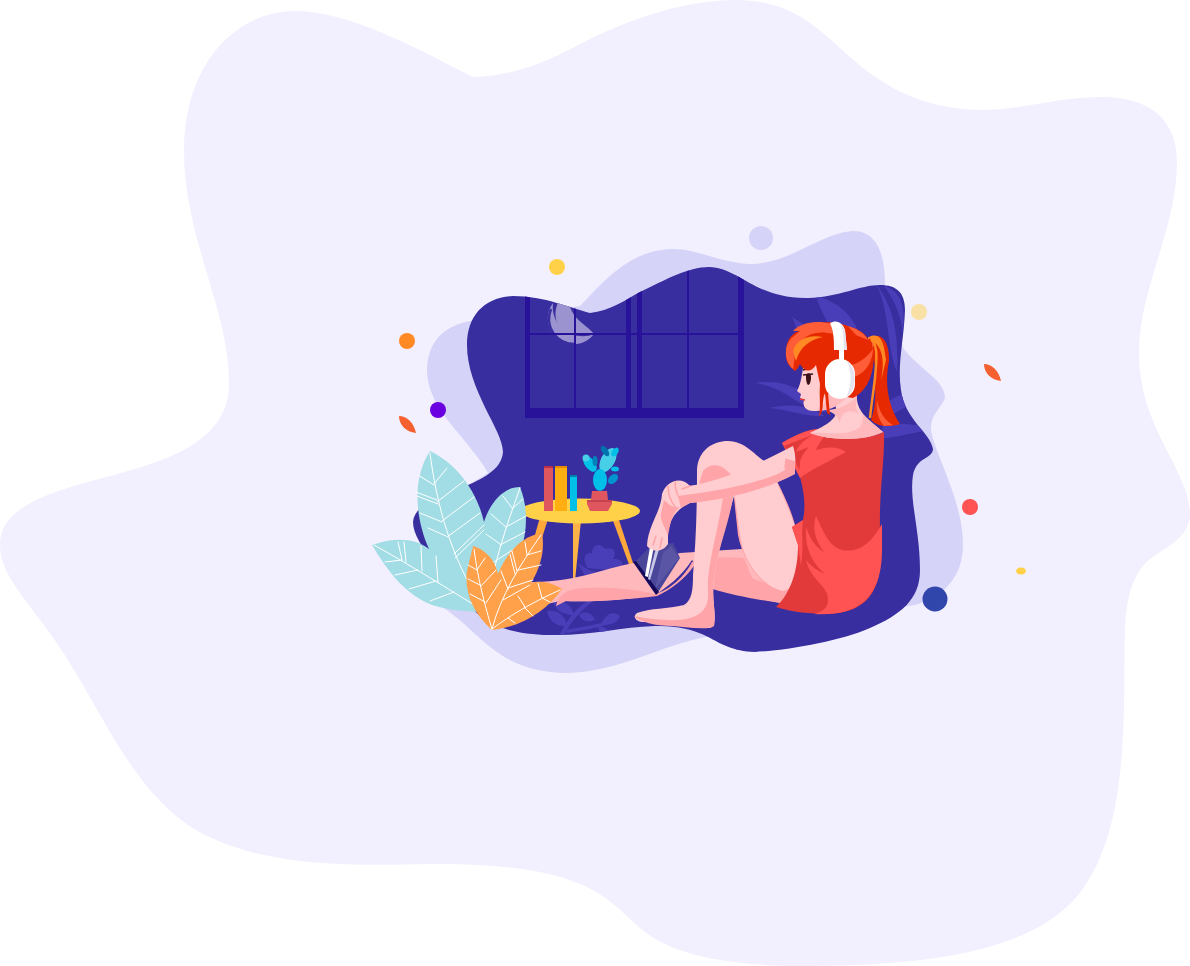
<!DOCTYPE html>
<html lang="en">
<head>
<meta charset="utf-8">
<title>Evening listening</title>
<style>
:root{--mist:#f2f0fe;--lilac:#d6d3f8;--night:#392e9f;--frame:#281299;--shade:#4a3db8;--moon:#9a93d0;
--skin:#ffcccf;--blush:#ffa5a9;--mid:#ffb8bb;--coral:#ff5252;--red:#e23a3a;--hair:#e62900;--glow:#ff5c38;--amber:#ff8a24;
--teal:#a2dde6;--orange:#ffa04a;--yellow:#ffd149;--gold:#ffae12;--cyan:#00c0e8;--sky:#48cfe8;--pot:#e0565f;--ink:#160a5c}
html,body{margin:0;background:#fff;overflow:hidden}
svg{display:block;width:1190px;height:966px}
.mist{fill:var(--mist)}.lilac{fill:var(--lilac)}.night{fill:var(--night)}.frame{fill:var(--frame)}.shade{fill:var(--shade)}
.skin{fill:var(--skin)}.blush{fill:var(--blush)}.mid{fill:var(--mid)}.coral{fill:var(--coral)}.red{fill:var(--red)}
.hair{fill:var(--hair)}.glow{fill:var(--glow)}.amber{fill:var(--amber)}.teal{fill:var(--teal)}.orange{fill:var(--orange)}
.yellow{fill:var(--yellow)}.gold{fill:var(--gold)}.cyan{fill:var(--cyan)}.sky{fill:var(--sky)}.pot{fill:var(--pot)}.ink{fill:var(--ink)}
.vein{fill:none;stroke:#fff;stroke-width:1;stroke-linecap:round}
.crease{fill:none;stroke:var(--blush);stroke-width:1.5;stroke-linecap:round}
</style>
</head>
<body>
<svg viewBox="0 0 1190 966" role="img" aria-label="Red-haired girl with headphones sitting on the floor at night, beside a small table and plants">
<defs>
<path id="room" d="M590 313C610 311 625 300 640 292C665 280 688 267 709 267C740 268 755 299 808 298C840 297 860 285 880 285C897 285 905 293 905 310C904 340 897 365 901 390C905 420 930 432 933 449C932 460 917 456 913 475C909 500 920 530 920 570C920 600 900 615 870 628C840 641 790 650 755 652C710 650 715 626 655 626C620 627 590 636 550 635C500 634 480 620 465 600C450 580 413 545 413 522C415 490 500 490 503 452C503 430 467 390 467 345C467 315 485 297 513 296C545 296 570 308 590 313Z"/>
<clipPath id="room-clip"><use href="#room"/></clipPath>
<path id="petal" d="M0 0C8 0 15 7 17 17C7 16 0 9 0 0Z"/>
</defs>

<path class="mist" d="M473 77C520 75 550 60 590 39C640 15 690 0 736 0C790 0 815 25 850 57C885 88 925 110 985 110C1030 108 1060 97 1102 97C1150 97 1177 120 1177 162C1177 230 1138 290 1139 355C1140 430 1190 470 1190 515C1188 545 1155 548 1140 570C1120 600 1126 640 1124 710C1122 790 1112 850 1080 893C1030 955 920 966 790 966C710 964 665 950 640 928C605 897 585 863 430 864C350 866 250 868 185 823C120 775 95 690 40 620C18 590 0 570 0 545C0 510 40 495 95 480C160 463 228 445 229 385C230 310 184 240 184 150C184 70 230 12 295 11C350 11 420 50 473 77Z"/>
<path class="lilac" d="M476 320C440 325 427 345 427 372C428 410 470 440 488 473L460 490L430 600C480 625 490 672 567 673C620 672 660 645 710 636L915 605C945 597 963 575 963 545C963 500 935 455 931 430C930 415 940 410 945 398C945 380 920 370 903 348L885 285C885 260 880 231 853 231C820 233 790 264 750 264C715 262 700 249 672 249C630 250 605 280 580 306Z"/>

<g id="dots">
<circle class="yellow" cx="557" cy="267" r="8"/>
<circle class="amber" cx="407" cy="341" r="8"/>
<circle cx="438" cy="410" r="8" fill="#6a00e0"/>
<circle class="lilac" cx="761" cy="238" r="12"/>
<circle cx="919" cy="312" r="8" fill="#f9e0a4"/>
<circle class="coral" cx="970" cy="507" r="8"/>
<ellipse class="yellow" cx="1021" cy="571" rx="5" ry="3.5"/>
<use href="#petal" x="984" y="364" fill="#f4602f"/>
<use href="#petal" x="399" y="416" fill="#f4602f"/>
</g>

<use href="#room" class="night"/>
<circle cx="935" cy="599" r="12.5" fill="#3046ab"/>
<g id="room-interior" clip-path="url(#room-clip)">
<g id="moon" fill="#9a93d0">
<path d="M553 303A25 25 0 1 0 594 334C576 342 550 328 553 303Z"/>
<path d="M561 298C550 312 556 334 574 334L594 334C584 322 571 320 568 298Z"/>
<path d="M551 309C544 326 556 344 575 344" fill="none" stroke="#392e9f" stroke-width="2.5"/>
</g>
<g id="window" class="frame">
<rect x="525" y="260" width="5" height="157"/>
<rect x="626" y="260" width="5" height="150"/>
<rect x="637" y="260" width="5" height="150"/>
<rect x="738" y="260" width="6" height="157"/>
<rect x="574" y="260" width="2" height="150"/>
<rect x="687" y="260" width="2" height="150"/>
<rect x="525" y="333" width="216" height="2"/>
<rect x="525" y="408" width="219" height="10"/>
</g>
<g id="shadow-plants" class="shade">
<path d="M816 296C850 305 862 330 866 360C845 350 825 325 816 296Z"/>
<path d="M876 284C892 305 899 330 897 372C886 345 890 310 876 284Z"/>
<path d="M884 286C900 291 906 304 903 332C900 312 893 298 884 286Z"/>
<path d="M755 383C785 378 812 393 830 412C800 412 790 388 755 383Z"/>
<path d="M792 317C800 336 806 352 818 365L828 340Z"/>
<path d="M770 408C790 402 815 407 824 416C806 417 790 410 770 408Z"/>
<path d="M884 406C900 390 914 392 925 401C910 403 900 410 887 418Z"/>
<path d="M882 425C902 423 920 424 934 430C912 432 897 438 883 438Z"/>
<path d="M588 568C582 560 584 552 592 553C592 545 600 542 605 549C613 546 618 552 613 559C622 558 626 565 619 571Z"/>
<path d="M578 563C585 568 590 571 596 572L585 576Z"/>
<path d="M560 634C570 614 580 605 590 600L592 602C582 610 570 622 565 634Z"/>
<path d="M566 630C585 626 603 624 617 618L618 620C604 627 585 630 567 633Z"/>
<path d="M547 611C559 609 565 616 567 626C556 627 549 621 547 611Z"/>
<path d="M553 601C566 600 572 606 574 615C562 615 556 610 553 601Z"/>
<path d="M579 615C586 610 592 613 595 620C588 623 582 621 579 615Z"/>
<path d="M601 624C608 611 614 612 620 616C616 624 609 626 601 624Z"/>
<path d="M598 627C605 626 609 630 611 636C603 636 599 632 598 627Z"/>
</g>
</g>

<g id="table">
<path d="M540 517L548 519L535 560L528 560Z" fill="#ffa83c"/>
<path d="M612 518L618 517L634 566L630 567Z" fill="#ffa83c"/>
<path d="M573 520H581L575 581H573Z" fill="#ffb347"/>
<ellipse class="yellow" cx="580" cy="511" rx="60" ry="12.5"/>
<g id="books">
<rect class="pot" x="544" y="466" width="9" height="45"/><rect x="544" y="466" width="9" height="2" fill="#b83146"/>
<rect class="gold" x="555" y="466" width="12" height="45"/><rect x="555" y="466" width="12" height="2" fill="#e88a00"/>
<rect class="cyan" x="570" y="475" width="7" height="36"/><rect x="570" y="475" width="7" height="2" fill="#007fae"/>
</g>
<g id="cactus">
<ellipse class="sky" cx="608" cy="460" rx="7" ry="13" transform="rotate(28 608 460)"/>
<ellipse class="cyan" cx="590" cy="464" rx="5" ry="9" transform="rotate(-38 590 464)"/>
<ellipse class="cyan" cx="600" cy="480" rx="7" ry="11"/>
<circle class="sky" cx="586" cy="458" r="3.5"/>
<ellipse cx="595" cy="461" rx="2.5" ry="5" fill="#0082bb"/>
<ellipse cx="605" cy="451" rx="3" ry="6" transform="rotate(-35 605 451)" fill="#0073ae"/>
<ellipse class="cyan" cx="615" cy="452" rx="3" ry="5" transform="rotate(35 615 452)"/>
<ellipse cx="613" cy="479" rx="4" ry="6" transform="rotate(45 613 479)" fill="#0094cf"/>
<ellipse class="cyan" cx="615" cy="469" rx="4" ry="2.5"/>
<path class="pot" d="M592 491H607L608 500H612V504L608 511H590L587 504V500H591Z"/>
<path d="M587 500H612V502H587Z" fill="#c5424f"/>
</g>
</g>

<g id="girl">
<g id="far-leg">
<path class="mid" d="M530 582C575 583 610 566 640 562L680 553L742 549L800 550V606C760 600 735 594 714 589L692 560C682 576 666 588 655 595C620 601 590 602 560 601L530 608Z"/>
<path class="blush" d="M556 606C558 596 566 589 582 588C610 587 630 588 655 594C670 590 685 576 692 562C704 558 720 556 744 558L752 578C775 588 790 590 800 590V606C765 601 735 596 713 589L694 566C684 580 670 590 657 596C625 600 590 602 566 601Z"/>
</g>
<g id="tablet">
<path d="M635 562L650 547L673 543L680 558L657 594Z" fill="#4a479b"/>
<path d="M655 589L663 553L671 546L679 558Z" fill="#5a56a5"/>
<path class="ink" d="M633 562L636 561L659 592L656 595Z"/>
<path d="M650 547L654 546L648 577L645 576Z" fill="#fff"/>
<path d="M656 548L660 546L650 580L648 579Z" fill="#c9c8e6"/>
</g>
<g id="near-leg">
<path class="blush" d="M730 470L770 468C790 505 800 530 798 553C796 576 790 591 780 591C762 588 743 562 738 535L734 498Z"/>
<path class="skin" d="M697 470C698 450 713 441 728 441C748 442 755 457 768 463C785 500 799 530 799 548C797 575 792 591 783 591C765 588 745 565 741 540C736 515 737 495 730 480L700 500Z"/>
<path class="skin" d="M697 470C697 510 696 540 693 575C693 590 692 600 684 605C668 609 650 608 637 613C632 617 636 622 645 622C670 622 690 629 710 628C716 625 715 616 714 606C710 575 722 540 734 496V465Z"/>
<path class="blush" d="M734 492C728 530 716 550 713 588C713 600 716 618 714 626C710 630 690 628 673 626C655 626 640 622 634 616C655 620 675 622 690 618C703 614 709 606 708 592C707 565 716 540 723 498Z"/>
<path class="blush" d="M697 500C698 485 703 460 716 459C724 459 730 466 734 476L736 490L724 497Z"/>
<path class="skin" d="M704 470C706 450 724 446 738 456L770 465L772 490H737C734 470 715 458 704 470Z"/>
</g>
<g id="dress">
<path class="red" d="M782 443C800 432 815 428 826 429C842 440 865 440 884 432C885 465 877 500 881 548C882 590 868 612 830 614C810 614 792 612 776 607C792 592 798 568 798 545L792 527L803 520C806 505 804 492 800 477Z"/>
<path class="coral" d="M882 524C870 545 858 553 842 550C828 546 823 530 816 516C812 528 815 540 824 552C814 546 810 538 806 527C805 550 812 562 825 574C816 570 811 566 806 560C810 580 828 585 828 600C828 608 822 612 814 614C850 616 881 606 882 552Z"/>
<path class="coral" d="M782 443C800 432 815 428 826 429C826 437 818 443 816 450C830 446 838 447 846 452C832 460 810 470 800 478Z"/>
<path class="red" d="M784 446L812 435C802 442 798 446 796 452L809 447C801 455 799 461 800 470Z"/>
<path class="coral" d="M792 527L803 520C801 534 804 546 801 566L798 545Z"/>
</g>
<g id="arm">
<path class="skin" d="M793 446C796 455 796 464 794 474C765 490 725 500 690 503C678 508 670 518 668 532V544C662 553 652 552 647 546C648 525 661 512 662 494C666 482 680 475 690 486C725 480 760 463 793 446Z"/>
<path class="blush" d="M795 461V474C765 490 725 500 690 503L681 508L678 496C725 490 765 482 785 470L783 458Z"/>
<path class="skin" d="M690 486C735 481 765 467 785 457C786 464 784 468 780 471C755 484 715 492 684 494Z"/>
<path class="blush" d="M664 500C670 506 674 508 680 507C671 514 670 526 668 536C665 526 660 522 661 514Z"/>
<path class="crease" d="M668 486C668 495 671 502 676 508M675 482C675 490 678 498 684 503M690 486L682 489M653 545L656 536M660 548L662 538"/>
</g>
<g id="neck">
<path class="skin" d="M834 400L857 393C855 411 868 419 883 432C865 441 830 441 810 433C822 427 839 420 836 408Z"/>
<path class="mid" d="M826 410C838 410 848 405 857 397C855 405 856 411 859 414C850 408 840 412 840 423C838 416 834 413 826 410Z"/>
<path class="mid" d="M810 433C825 432 848 437 860 427C864 420 863 415 862 414C870 421 877 427 883 432C865 441 830 441 810 433Z"/>
</g>
<g id="face">
<path class="skin" d="M804 362C802 374 801 384 797 391L801 394L800 398L804 400C802 406 806 412 816 411C832 410 842 403 850 393L846 345L806 340Z"/>
<path class="mid" d="M824 365L828 394C826 402 822 408 816 411C832 411 842 404 850 393L842 360Z"/>
<path d="M806 375C808 372 811 373 811 377C811 381 810 385 808 385C806 383 806 379 806 375Z" fill="#3a1118"/>
<path d="M803 375L813 374M803 370L811 368" stroke="#3a1118" stroke-width="1.5" fill="none"/>
<path d="M800 399L805 400" stroke="#e23a3a" stroke-width="1.5"/>
</g>
<g id="hair">
<path class="hair" d="M868 341C879 329 890 340 889 361C884 385 889 407 900 424C888 428 876 426 871 420C878 400 874 386 875 365Z"/>
<path d="M868 338C880 342 876 363 875 378C873 395 871 407 870 418" fill="none" stroke="#ff8a24" stroke-width="2.5"/>
<path class="amber" d="M869 337C882 331 884 345 886 360L881 381C885 361 883 344 869 340Z"/>
<path class="glow" d="M877 400C879 411 884 420 893 425L884 426C878 419 876 411 877 400Z"/>
<path class="hair" d="M786 352C786 338 794 332 800 331C806 320 838 320 850 327C870 331 876 350 873 367C870 385 861 394 853 398L828 394L830 415L827 413L825 393C821 402 825 410 819 417C821 406 819 396 820 384L816 365C810 374 804 371 800 364C796 372 794 372 793 369C787 365 786 360 786 352Z"/>
<path class="glow" d="M793 331C799 324 814 319 831 324L833 334C818 330 806 334 800 343C794 351 795 361 793 369C784 361 783 345 793 337L800 331Z"/>
<path class="amber" d="M793 351C796 340 808 334 823 337C809 340 800 347 796 361Z"/>
<path class="glow" d="M848 326C858 329 865 334 868 340L856 335ZM846 365C858 362 868 353 873 342C875 365 861 376 853 377Z"/>
<path class="hair" d="M848 350C860 350 867 344 870 338L873 349C866 359 857 364 848 366Z"/>
</g>
<g id="headphones">
<path d="M830 323C837 319 843 323 845 330L847 350H834C834 341 834 332 830 323Z" fill="#fff"/>
<path d="M839 348H844V363H839Z" fill="#fff"/>
<path d="M839 322C844 329 843 340 844 350H847L845 330Z" fill="#e5e3ee"/>
<rect x="825" y="359" width="30" height="40" rx="15" fill="#fff"/>
<path d="M847 361C858 370 857 390 846 398C852 386 852 373 847 361Z" fill="#e5e3ee"/>
</g>
</g>

<g id="teal-plant">
<path class="teal" d="M430 451C457 464 477 491 484 522C490 503 503 487 520 487C528 507 528 530 520 553L486 612C468 612 448 610 432 605C405 594 389 573 372 545C395 537 415 538 429 549C416 520 411 480 430 451Z"/>
<path class="vein" d="M430 453C436 500 450 560 486 611M520 488C505 530 493 565 486 611M374 545C410 565 450 590 484 611M434 485L418 475M437 500L416 492M438 504L417 496M442 522L420 513M446 536L428 528M434 484L447 468M437 502L464 481M442 521L474 497M447 537L480 513M454 554L484 525M455 558L484 530M512 508L503 496M506 527L491 514M500 544L486 534M512 509L523 499M506 527L526 516M500 545L525 532M494 562L520 545M402 560L398 542M406 562L404 542M422 571L421 546M438 582L436 556M402 560L385 562M418 570L395 575M436 581L409 589M454 592L430 601"/>
</g>
<g id="orange-plant">
<path class="orange" d="M473 546C486 550 495 560 498 574C507 552 522 536 542 533C545 549 541 567 531 583C541 580 552 583 562 589C546 611 524 626 492 630C474 614 464 593 467 571Z"/>
<path class="vein" d="M474 549C478 580 485 606 492 629M541 535C520 565 501 595 492 629M560 590C535 601 512 614 492 629M477 570L468 565M480 585L468 579M485 602L470 594M477 570L485 558M481 586L496 570M486 603L501 580M527 555L525 542M517 571L512 551M515 574L510 554M508 589L501 571M527 555L541 551M518 570L541 565M508 588L533 580M503 600L530 585M542 598L538 583M525 607L518 596M542 598L550 602M524 607L533 616M508 618L515 623"/>
</g>
</svg>
</body>
</html>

### What is required
In the listing above, find the line containing "433C825 432 848" and the line containing "341C879 329 890", then quote both, plus every line between them, exactly as written.

### Output of the exercise
<path class="mid" d="M810 433C825 432 848 437 860 427C864 420 863 415 862 414C870 421 877 427 883 432C865 441 830 441 810 433Z"/>
</g>
<g id="face">
<path class="skin" d="M804 362C802 374 801 384 797 391L801 394L800 398L804 400C802 406 806 412 816 411C832 410 842 403 850 393L846 345L806 340Z"/>
<path class="mid" d="M824 365L828 394C826 402 822 408 816 411C832 411 842 404 850 393L842 360Z"/>
<path d="M806 375C808 372 811 373 811 377C811 381 810 385 808 385C806 383 806 379 806 375Z" fill="#3a1118"/>
<path d="M803 375L813 374M803 370L811 368" stroke="#3a1118" stroke-width="1.5" fill="none"/>
<path d="M800 399L805 400" stroke="#e23a3a" stroke-width="1.5"/>
</g>
<g id="hair">
<path class="hair" d="M868 341C879 329 890 340 889 361C884 385 889 407 900 424C888 428 876 426 871 420C878 400 874 386 875 365Z"/>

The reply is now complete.